  • $\begingroup$ Thank you for showing your method. Does Stein's method use to solve E[Z^2Φ(Z)] ? $\endgroup$
    – May
    Dec 2 '16 at 22:59
  • $\begingroup$ You are very welcome, Stein's method is really a way of showing that if $\mathbb{E} f^{\prime}(Z) - Z f(Z) = 0$ then the distribution is a standard normal. Therefore it is not going to be immediately applicable in this case. As I mentioned there really is integration by parts going on to derive this result and so you would do well to tackle it directly using the method suggested in other answers - this is just a fun result that I thought I would share! $\endgroup$
    – Nadiels
    Dec 2 '16 at 23:03
  • $\begingroup$ A bit more reflection and of course it still applies in this case! Using the same result we just say $\mathbb{E} \left[ x^2 \Phi(x) \right] = \mathbb{E}\left[ x (x \Phi(x) )^{\prime} \right] = \mathbb{E} \left[ \Phi(x) \right] + \mathbb{E}\left[ x \phi(x) \right] = \mathbb{E}\left[ \Phi(x) \right] = 1/2$. $\endgroup$
    – Nadiels
    Dec 4 '16 at 12:47
  • $\begingroup$ Little mistake that should read $\mathbb{E} \left[ x(x\Phi(x)) \right] = \mathbb{E}\left[ (x\Phi(x))^{\prime} \right]$, and that will work with any monomial in the same way $\endgroup$
    – Nadiels
    Dec 4 '16 at 12:49

Your Answer

By clicking “Post Your Answer”, you agree to our terms of service, privacy policy and cookie policy
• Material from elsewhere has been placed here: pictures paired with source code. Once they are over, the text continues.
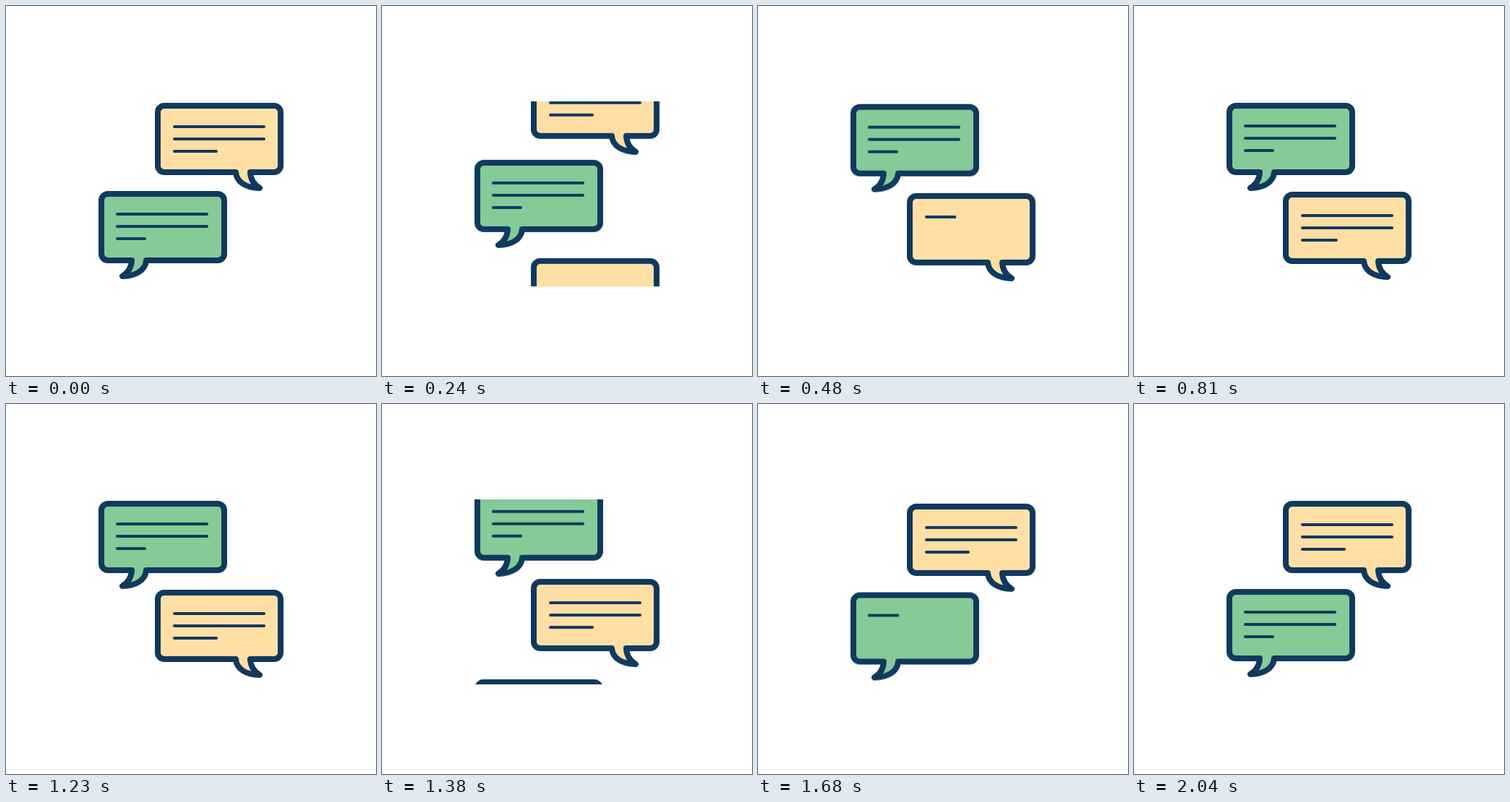
Write an HTML page that moves like this. It is 512 px wide and 512 px high and loops after 2.43 s.

```html
<!DOCTYPE html>
<html lang="en">
<head>
<meta charset="utf-8">
<title>Chat bubbles</title>
<style>
  html, body { margin: 0; width: 100%; height: 100%; overflow: hidden; background: #fff; }
  svg { display: block; width: 100vw; height: 100vh; }

  .bubble {
    stroke: #10395f;
    stroke-linecap: round;
    stroke-linejoin: round;
    --glide: cubic-bezier(.57, 0, .49, 1);
    animation: 2430ms var(--glide) infinite both;
  }
  .yellow { fill: #ffdfa4; }
  .green { fill: #86ca98; }
  .shape { stroke-width: 8; }
  .text { stroke-width: 4; fill: none; }

  #yellow-old { animation-name: yellow-old; }
  #green-old { animation-name: green-old; }
  #yellow-new { animation-name: yellow-new; }
  #green-new { animation-name: green-new; }

  /* scroll one: 0-533 ms, scroll two: 1225-1758 ms */
  @keyframes yellow-old {
    0% { transform: translateY(134px); }
    21.934%, 100% { transform: translateY(-8px); }
  }
  @keyframes green-old {
    0% { transform: translateY(256px); }
    21.934%, 50.412% { transform: translateY(134px); }
    72.346%, 100% { transform: translateY(-8px); }
  }
  @keyframes yellow-new {
    0% { transform: translateY(399px); }
    21.934%, 50.412% { transform: translateY(257px); }
    72.346%, 100% { transform: translateY(134px); }
  }
  @keyframes green-new {
    0%, 50.412% { transform: translateY(398px); }
    72.346%, 100% { transform: translateY(256px); }
  }

  /* each text line is written in 133 ms, one after another */
  .typed path {
    stroke-dasharray: 1 2;
    animation: 2430ms linear infinite both;
  }
  .typed path:nth-child(1) { animation-name: type-1; }
  .typed path:nth-child(2) { animation-name: type-2; }
  .typed path:nth-child(3) { animation-name: type-3; }
  .green .typed path { animation-delay: 1200ms; }

  @keyframes type-1 {
    0%, 17.984% { stroke-dashoffset: 1.02; }
    23.457%, 100% { stroke-dashoffset: 0; }
  }
  @keyframes type-2 {
    0%, 23.457% { stroke-dashoffset: 1.02; }
    28.93%, 100% { stroke-dashoffset: 0; }
  }
  @keyframes type-3 {
    0%, 28.93% { stroke-dashoffset: 1.02; }
    34.403%, 100% { stroke-dashoffset: 0; }
  }
</style>
</head>
<body>
<svg viewBox="0 0 512 512">
  <defs>
    <clipPath id="window"><rect x="128" y="132" width="256" height="256"/></clipPath>
    <path id="right" d="M219 4H371a9 9 0 0 1 9 9V87a9 9 0 0 1-9 9H338c.5 9.500 5 17 13 22C333 118 319 110 318 96H219a9 9 0 0 1-9-9V13a9 9 0 0 1 9-9Z"/>
    <use id="left" href="#right" transform="matrix(-1 0 0 1 512 0)"/>
  </defs>
  <g clip-path="url(#window)">
    <g id="yellow-old" class="bubble yellow">
      <use class="shape" href="#right"/>
      <path class="text" d="M233 33H357M233 50H357M233 67H291"/>
    </g>
    <g id="green-old" class="bubble green">
      <use class="shape" href="#left"/>
      <path class="text" d="M154 32H278M154 49H278M154 66H192"/>
    </g>
    <g id="yellow-new" class="bubble yellow">
      <use class="shape" href="#right"/>
      <g class="text typed">
        <path pathLength="1" d="M233 33H357"/>
        <path pathLength="1" d="M233 50H357"/>
        <path pathLength="1" d="M233 67H291"/>
      </g>
    </g>
    <g id="green-new" class="bubble green">
      <use class="shape" href="#left"/>
      <g class="text typed">
        <path pathLength="1" d="M154 32H278"/>
        <path pathLength="1" d="M154 49H278"/>
        <path pathLength="1" d="M154 66H192"/>
      </g>
    </g>
  </g>
</svg>
</body>
</html>
```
Not the answer you're looking for? Browse other questions tagged or ask your own question.